Exercise. Your answer should repeat every line of the records below in which the word "node" appears.
Start of Block
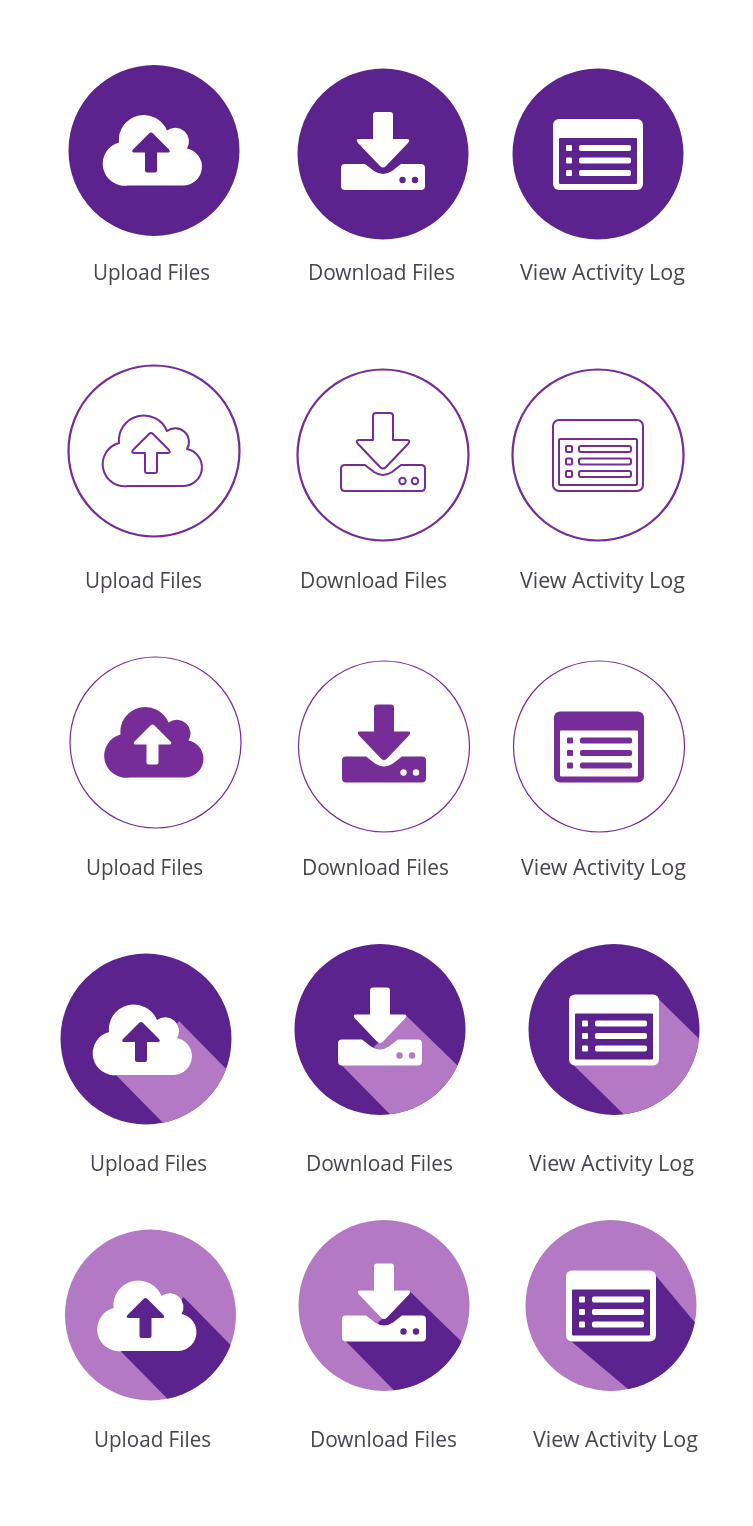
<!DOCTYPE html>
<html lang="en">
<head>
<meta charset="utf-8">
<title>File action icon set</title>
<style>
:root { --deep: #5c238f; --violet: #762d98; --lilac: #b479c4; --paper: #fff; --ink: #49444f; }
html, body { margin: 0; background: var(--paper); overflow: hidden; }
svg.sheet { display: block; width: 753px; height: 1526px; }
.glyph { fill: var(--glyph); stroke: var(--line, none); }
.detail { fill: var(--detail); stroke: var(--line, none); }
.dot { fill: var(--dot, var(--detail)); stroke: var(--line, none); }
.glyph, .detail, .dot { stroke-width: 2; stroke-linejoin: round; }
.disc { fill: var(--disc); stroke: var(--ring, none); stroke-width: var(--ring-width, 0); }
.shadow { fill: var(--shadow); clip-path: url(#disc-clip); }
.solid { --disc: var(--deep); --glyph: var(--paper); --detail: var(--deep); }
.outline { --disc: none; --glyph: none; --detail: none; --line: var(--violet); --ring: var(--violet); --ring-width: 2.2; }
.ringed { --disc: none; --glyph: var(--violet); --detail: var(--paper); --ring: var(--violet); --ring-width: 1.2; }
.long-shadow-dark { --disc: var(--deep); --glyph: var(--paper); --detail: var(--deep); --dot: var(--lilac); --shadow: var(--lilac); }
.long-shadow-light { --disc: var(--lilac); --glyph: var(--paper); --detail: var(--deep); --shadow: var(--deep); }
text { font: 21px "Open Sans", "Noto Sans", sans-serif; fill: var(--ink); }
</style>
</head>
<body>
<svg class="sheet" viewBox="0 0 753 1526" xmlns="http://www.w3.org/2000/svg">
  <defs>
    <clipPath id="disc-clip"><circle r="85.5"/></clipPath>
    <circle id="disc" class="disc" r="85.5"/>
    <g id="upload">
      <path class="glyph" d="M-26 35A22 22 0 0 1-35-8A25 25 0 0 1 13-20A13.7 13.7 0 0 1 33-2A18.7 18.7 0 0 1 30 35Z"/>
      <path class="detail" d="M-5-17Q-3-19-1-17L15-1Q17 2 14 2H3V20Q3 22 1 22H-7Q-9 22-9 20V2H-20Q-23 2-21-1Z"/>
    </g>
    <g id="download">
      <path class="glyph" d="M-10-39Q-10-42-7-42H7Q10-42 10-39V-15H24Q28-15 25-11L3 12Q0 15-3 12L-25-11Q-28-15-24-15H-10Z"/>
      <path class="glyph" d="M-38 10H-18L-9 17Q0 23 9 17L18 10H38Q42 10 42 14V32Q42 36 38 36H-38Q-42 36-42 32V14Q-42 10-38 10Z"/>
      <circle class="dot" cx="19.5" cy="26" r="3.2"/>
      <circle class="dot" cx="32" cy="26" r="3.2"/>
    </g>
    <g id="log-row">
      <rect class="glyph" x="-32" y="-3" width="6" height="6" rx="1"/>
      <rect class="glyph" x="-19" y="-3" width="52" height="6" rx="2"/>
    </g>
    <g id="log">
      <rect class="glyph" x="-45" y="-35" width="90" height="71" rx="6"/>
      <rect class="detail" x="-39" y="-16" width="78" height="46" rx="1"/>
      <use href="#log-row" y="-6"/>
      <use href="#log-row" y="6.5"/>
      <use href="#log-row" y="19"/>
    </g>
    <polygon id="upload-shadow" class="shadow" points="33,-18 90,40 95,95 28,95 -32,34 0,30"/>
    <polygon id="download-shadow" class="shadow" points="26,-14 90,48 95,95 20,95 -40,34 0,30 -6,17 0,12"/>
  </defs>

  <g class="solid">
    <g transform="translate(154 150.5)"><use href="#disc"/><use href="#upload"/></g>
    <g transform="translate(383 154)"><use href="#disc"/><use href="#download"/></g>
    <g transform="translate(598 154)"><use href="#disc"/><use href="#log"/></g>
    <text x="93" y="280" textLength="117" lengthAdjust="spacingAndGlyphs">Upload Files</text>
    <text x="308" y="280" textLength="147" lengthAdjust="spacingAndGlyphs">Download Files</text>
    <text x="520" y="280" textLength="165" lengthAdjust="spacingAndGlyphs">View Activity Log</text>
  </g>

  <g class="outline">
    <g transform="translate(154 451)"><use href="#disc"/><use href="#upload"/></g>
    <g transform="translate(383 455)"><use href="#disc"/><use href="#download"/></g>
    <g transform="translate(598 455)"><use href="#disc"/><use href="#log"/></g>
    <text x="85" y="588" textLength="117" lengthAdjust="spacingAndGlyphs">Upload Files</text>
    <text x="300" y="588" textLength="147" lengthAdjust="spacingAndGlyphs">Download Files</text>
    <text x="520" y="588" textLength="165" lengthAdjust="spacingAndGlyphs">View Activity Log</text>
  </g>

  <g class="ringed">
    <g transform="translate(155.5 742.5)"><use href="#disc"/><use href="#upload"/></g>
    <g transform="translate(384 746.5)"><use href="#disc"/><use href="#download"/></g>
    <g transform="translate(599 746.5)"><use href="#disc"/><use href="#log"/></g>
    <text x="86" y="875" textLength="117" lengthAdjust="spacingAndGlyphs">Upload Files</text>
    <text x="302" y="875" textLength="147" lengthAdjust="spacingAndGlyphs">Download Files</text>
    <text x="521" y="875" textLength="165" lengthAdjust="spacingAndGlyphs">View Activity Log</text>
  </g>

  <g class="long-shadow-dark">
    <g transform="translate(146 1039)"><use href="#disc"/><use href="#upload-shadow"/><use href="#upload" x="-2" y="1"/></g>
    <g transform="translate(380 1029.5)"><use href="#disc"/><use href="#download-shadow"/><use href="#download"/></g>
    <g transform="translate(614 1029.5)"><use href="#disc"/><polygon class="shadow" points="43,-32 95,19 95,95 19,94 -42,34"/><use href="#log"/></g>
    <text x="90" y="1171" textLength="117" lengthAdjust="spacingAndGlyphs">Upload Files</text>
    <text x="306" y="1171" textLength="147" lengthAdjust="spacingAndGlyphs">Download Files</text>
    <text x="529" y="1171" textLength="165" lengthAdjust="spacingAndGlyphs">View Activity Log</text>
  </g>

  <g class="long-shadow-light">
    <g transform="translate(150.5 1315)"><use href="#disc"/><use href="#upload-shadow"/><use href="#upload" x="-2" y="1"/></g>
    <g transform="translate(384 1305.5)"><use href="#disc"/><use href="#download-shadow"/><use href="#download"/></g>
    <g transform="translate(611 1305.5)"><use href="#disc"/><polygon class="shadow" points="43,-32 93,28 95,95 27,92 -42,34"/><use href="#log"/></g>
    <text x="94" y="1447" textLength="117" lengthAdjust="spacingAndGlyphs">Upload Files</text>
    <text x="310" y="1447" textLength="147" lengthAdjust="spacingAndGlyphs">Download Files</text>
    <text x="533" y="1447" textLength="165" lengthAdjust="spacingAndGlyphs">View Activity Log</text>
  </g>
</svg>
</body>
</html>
End of Block
Start of Block
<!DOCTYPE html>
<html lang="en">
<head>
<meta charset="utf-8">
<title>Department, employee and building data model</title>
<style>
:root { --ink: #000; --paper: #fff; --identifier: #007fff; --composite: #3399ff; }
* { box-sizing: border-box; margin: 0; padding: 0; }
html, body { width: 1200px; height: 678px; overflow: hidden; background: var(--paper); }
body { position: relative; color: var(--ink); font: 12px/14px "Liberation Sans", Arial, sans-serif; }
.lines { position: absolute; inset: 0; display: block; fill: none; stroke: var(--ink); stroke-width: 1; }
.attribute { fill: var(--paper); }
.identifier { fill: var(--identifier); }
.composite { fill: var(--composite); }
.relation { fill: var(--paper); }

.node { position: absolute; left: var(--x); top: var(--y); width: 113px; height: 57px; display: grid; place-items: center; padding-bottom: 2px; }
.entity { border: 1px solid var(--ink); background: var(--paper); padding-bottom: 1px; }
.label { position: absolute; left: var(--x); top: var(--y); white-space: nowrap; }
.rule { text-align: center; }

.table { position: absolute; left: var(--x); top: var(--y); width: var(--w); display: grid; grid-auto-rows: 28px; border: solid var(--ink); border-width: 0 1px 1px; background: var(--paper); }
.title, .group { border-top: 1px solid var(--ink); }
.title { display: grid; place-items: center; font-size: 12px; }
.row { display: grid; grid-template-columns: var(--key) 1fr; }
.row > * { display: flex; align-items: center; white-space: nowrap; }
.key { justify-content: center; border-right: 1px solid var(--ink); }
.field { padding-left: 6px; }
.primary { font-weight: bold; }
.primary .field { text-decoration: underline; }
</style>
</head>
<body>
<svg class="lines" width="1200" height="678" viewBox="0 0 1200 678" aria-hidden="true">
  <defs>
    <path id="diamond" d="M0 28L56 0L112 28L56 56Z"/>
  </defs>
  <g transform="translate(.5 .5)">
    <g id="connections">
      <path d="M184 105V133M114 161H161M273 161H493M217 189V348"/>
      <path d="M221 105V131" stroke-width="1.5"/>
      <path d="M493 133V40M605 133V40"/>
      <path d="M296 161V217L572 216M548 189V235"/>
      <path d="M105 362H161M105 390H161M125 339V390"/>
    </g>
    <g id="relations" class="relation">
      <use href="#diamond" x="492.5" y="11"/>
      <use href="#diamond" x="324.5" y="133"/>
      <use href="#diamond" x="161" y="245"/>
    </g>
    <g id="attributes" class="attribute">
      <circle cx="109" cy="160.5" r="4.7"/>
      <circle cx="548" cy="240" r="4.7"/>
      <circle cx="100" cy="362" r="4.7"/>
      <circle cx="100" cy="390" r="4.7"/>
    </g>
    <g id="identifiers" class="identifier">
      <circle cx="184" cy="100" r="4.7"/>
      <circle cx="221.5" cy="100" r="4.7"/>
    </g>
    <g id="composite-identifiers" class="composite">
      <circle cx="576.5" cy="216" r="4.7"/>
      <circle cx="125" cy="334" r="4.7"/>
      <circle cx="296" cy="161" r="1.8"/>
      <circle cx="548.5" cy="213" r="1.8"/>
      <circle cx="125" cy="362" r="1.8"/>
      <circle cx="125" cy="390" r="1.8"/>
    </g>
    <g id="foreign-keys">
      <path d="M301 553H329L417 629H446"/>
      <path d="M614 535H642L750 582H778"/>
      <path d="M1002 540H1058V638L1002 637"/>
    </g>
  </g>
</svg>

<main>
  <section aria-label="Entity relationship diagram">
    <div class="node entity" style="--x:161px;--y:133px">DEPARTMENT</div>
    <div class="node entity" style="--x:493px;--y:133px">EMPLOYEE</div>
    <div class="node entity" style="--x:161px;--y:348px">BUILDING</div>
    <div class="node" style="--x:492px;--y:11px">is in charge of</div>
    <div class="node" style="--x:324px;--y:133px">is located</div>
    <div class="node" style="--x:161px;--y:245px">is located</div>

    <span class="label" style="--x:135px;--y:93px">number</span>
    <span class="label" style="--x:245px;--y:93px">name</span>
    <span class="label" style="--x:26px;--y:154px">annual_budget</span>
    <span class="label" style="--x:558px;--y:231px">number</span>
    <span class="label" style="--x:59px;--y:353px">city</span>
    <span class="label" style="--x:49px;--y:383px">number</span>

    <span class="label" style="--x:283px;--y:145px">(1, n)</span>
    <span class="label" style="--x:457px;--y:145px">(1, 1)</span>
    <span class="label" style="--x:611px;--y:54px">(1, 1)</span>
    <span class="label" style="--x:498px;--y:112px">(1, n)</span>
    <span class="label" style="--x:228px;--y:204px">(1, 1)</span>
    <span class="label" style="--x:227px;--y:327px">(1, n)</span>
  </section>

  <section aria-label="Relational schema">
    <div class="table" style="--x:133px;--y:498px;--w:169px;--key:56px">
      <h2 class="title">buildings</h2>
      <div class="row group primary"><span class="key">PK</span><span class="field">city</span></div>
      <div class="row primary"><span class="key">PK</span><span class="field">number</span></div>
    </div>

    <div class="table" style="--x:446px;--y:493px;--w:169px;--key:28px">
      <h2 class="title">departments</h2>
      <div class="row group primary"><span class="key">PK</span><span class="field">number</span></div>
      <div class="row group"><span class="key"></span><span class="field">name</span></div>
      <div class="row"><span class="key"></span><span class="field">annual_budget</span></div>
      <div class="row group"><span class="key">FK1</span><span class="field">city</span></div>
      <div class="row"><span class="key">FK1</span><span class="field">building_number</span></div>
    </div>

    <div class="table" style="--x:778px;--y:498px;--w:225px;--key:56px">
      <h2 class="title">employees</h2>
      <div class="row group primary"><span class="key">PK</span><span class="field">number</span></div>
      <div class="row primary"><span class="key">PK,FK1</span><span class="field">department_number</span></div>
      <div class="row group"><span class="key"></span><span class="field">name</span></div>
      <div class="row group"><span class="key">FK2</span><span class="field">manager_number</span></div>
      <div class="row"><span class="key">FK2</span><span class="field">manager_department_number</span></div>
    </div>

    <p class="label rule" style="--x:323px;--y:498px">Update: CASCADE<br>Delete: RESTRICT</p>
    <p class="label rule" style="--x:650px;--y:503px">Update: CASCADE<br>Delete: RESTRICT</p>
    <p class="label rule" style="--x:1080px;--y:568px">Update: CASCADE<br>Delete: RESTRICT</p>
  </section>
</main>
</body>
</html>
End of Block
Solution to the exercise.
.node { position: absolute; left: var(--x); top: var(--y); width: 113px; height: 57px; display: grid; place-items: center; padding-bottom: 2px; }
    <div class="node entity" style="--x:161px;--y:133px">DEPARTMENT</div>
    <div class="node entity" style="--x:493px;--y:133px">EMPLOYEE</div>
    <div class="node entity" style="--x:161px;--y:348px">BUILDING</div>
    <div class="node" style="--x:492px;--y:11px">is in charge of</div>
    <div class="node" style="--x:324px;--y:133px">is located</div>
    <div class="node" style="--x:161px;--y:245px">is located</div>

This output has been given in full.